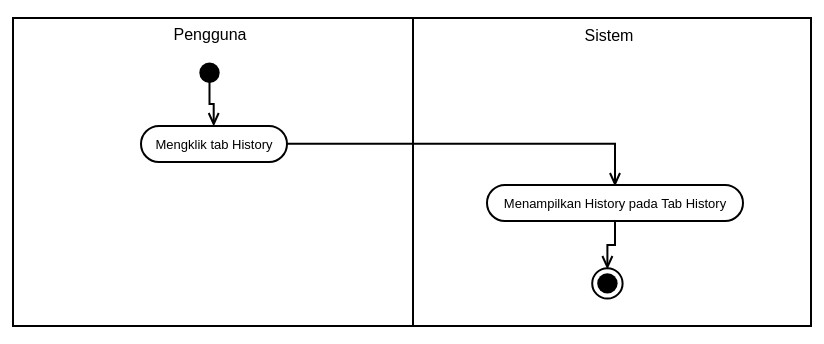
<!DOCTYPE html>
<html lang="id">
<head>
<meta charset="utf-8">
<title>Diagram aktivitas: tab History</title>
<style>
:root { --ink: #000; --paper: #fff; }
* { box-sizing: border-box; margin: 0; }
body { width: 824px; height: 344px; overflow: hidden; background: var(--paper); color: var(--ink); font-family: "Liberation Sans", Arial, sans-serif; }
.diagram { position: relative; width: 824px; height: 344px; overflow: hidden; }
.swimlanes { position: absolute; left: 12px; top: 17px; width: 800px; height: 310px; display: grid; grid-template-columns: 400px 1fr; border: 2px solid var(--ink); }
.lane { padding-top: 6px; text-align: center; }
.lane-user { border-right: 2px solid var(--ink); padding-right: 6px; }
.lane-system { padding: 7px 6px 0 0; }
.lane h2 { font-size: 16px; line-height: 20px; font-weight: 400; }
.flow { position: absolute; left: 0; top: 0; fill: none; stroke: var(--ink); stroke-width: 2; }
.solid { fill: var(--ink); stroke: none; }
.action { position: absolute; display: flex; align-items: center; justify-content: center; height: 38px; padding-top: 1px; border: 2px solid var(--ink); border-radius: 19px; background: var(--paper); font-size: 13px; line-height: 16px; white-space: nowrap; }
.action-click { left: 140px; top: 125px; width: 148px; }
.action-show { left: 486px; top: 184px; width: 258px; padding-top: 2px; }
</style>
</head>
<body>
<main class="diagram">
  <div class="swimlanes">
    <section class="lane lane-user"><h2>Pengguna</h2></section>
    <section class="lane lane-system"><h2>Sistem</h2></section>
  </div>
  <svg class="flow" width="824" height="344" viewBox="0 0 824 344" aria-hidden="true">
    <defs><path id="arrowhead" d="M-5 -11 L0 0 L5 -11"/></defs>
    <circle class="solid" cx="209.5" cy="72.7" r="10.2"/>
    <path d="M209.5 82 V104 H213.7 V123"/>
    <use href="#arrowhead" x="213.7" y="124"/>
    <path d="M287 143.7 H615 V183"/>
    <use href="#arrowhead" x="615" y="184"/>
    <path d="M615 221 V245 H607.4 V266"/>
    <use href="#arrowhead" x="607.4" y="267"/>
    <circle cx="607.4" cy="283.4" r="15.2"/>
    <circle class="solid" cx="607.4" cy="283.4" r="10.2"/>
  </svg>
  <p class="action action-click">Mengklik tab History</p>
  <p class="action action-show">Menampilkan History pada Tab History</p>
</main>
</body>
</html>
...
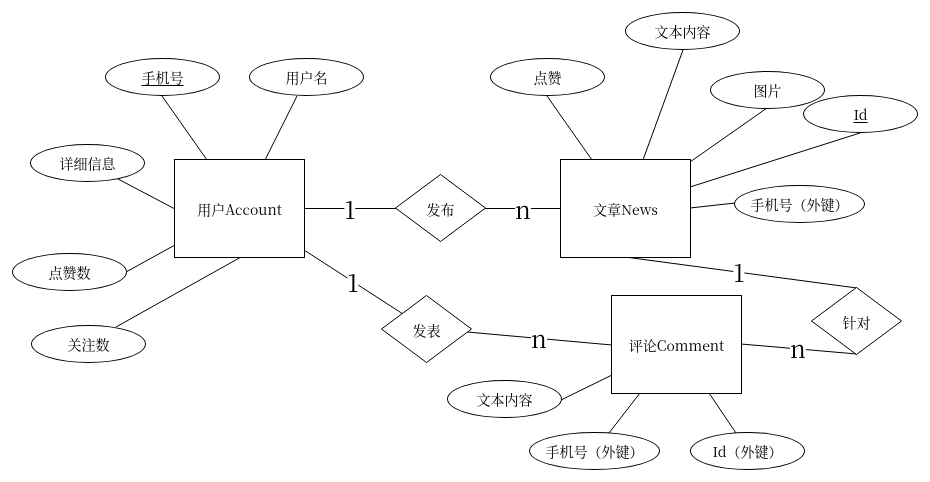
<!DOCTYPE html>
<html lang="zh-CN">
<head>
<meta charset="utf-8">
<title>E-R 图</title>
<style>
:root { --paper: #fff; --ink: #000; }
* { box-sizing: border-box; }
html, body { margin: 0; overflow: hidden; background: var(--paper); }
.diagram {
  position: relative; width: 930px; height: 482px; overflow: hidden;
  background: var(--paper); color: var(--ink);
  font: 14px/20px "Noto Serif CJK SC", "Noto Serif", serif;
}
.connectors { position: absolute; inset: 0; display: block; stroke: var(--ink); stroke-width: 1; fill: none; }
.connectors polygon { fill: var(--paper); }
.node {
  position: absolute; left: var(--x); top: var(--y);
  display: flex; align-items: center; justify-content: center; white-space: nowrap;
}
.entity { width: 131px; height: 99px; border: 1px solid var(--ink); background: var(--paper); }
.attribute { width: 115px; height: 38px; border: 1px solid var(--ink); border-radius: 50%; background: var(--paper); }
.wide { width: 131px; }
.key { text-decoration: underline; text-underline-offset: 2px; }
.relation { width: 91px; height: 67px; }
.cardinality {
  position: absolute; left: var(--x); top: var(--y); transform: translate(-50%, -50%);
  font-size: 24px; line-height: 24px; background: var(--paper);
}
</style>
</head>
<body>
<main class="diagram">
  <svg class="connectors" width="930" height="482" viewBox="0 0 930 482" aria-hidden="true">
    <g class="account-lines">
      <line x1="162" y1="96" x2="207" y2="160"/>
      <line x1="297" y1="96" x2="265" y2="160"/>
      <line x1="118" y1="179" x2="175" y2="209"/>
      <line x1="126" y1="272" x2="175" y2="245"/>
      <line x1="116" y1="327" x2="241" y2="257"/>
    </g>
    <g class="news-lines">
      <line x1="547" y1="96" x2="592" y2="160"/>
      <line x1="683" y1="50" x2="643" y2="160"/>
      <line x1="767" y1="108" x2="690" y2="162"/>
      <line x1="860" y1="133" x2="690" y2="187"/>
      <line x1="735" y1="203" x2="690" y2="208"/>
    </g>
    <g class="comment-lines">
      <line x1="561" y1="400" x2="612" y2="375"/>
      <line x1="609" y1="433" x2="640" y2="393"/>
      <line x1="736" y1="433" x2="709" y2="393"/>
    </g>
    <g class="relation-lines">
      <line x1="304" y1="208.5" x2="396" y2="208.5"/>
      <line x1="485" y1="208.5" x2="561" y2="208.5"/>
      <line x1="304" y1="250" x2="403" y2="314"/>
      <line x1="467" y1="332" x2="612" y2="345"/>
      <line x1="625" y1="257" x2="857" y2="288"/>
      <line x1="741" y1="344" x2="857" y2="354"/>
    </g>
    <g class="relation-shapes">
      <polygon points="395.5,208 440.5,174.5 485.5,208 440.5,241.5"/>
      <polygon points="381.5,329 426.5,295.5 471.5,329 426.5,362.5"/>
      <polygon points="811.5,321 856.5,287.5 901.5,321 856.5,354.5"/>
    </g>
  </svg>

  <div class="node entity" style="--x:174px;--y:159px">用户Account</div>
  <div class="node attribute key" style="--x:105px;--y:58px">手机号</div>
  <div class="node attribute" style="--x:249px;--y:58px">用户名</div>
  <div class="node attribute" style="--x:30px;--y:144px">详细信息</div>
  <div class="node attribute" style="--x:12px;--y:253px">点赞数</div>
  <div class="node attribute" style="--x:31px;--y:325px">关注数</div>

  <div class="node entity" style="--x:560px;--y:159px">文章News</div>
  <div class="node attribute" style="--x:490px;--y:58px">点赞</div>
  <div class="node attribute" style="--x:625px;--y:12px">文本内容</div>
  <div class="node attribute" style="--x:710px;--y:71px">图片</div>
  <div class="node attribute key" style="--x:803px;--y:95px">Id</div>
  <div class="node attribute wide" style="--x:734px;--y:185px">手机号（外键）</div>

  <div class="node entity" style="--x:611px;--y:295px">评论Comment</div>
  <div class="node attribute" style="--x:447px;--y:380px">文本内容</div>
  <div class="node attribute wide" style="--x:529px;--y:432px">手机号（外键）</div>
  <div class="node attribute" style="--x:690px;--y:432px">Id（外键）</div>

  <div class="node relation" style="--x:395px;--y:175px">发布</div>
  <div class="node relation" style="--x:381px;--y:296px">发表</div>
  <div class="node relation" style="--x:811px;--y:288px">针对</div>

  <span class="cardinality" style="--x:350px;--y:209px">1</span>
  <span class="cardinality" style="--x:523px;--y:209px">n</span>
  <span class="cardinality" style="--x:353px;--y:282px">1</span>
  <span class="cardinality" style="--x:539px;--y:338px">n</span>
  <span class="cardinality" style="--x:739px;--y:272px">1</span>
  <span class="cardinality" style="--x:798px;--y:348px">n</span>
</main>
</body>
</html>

- What you have to do: Check each line above for the word "path" and give the number of lines that have it, nothing else.

- Answer box: 4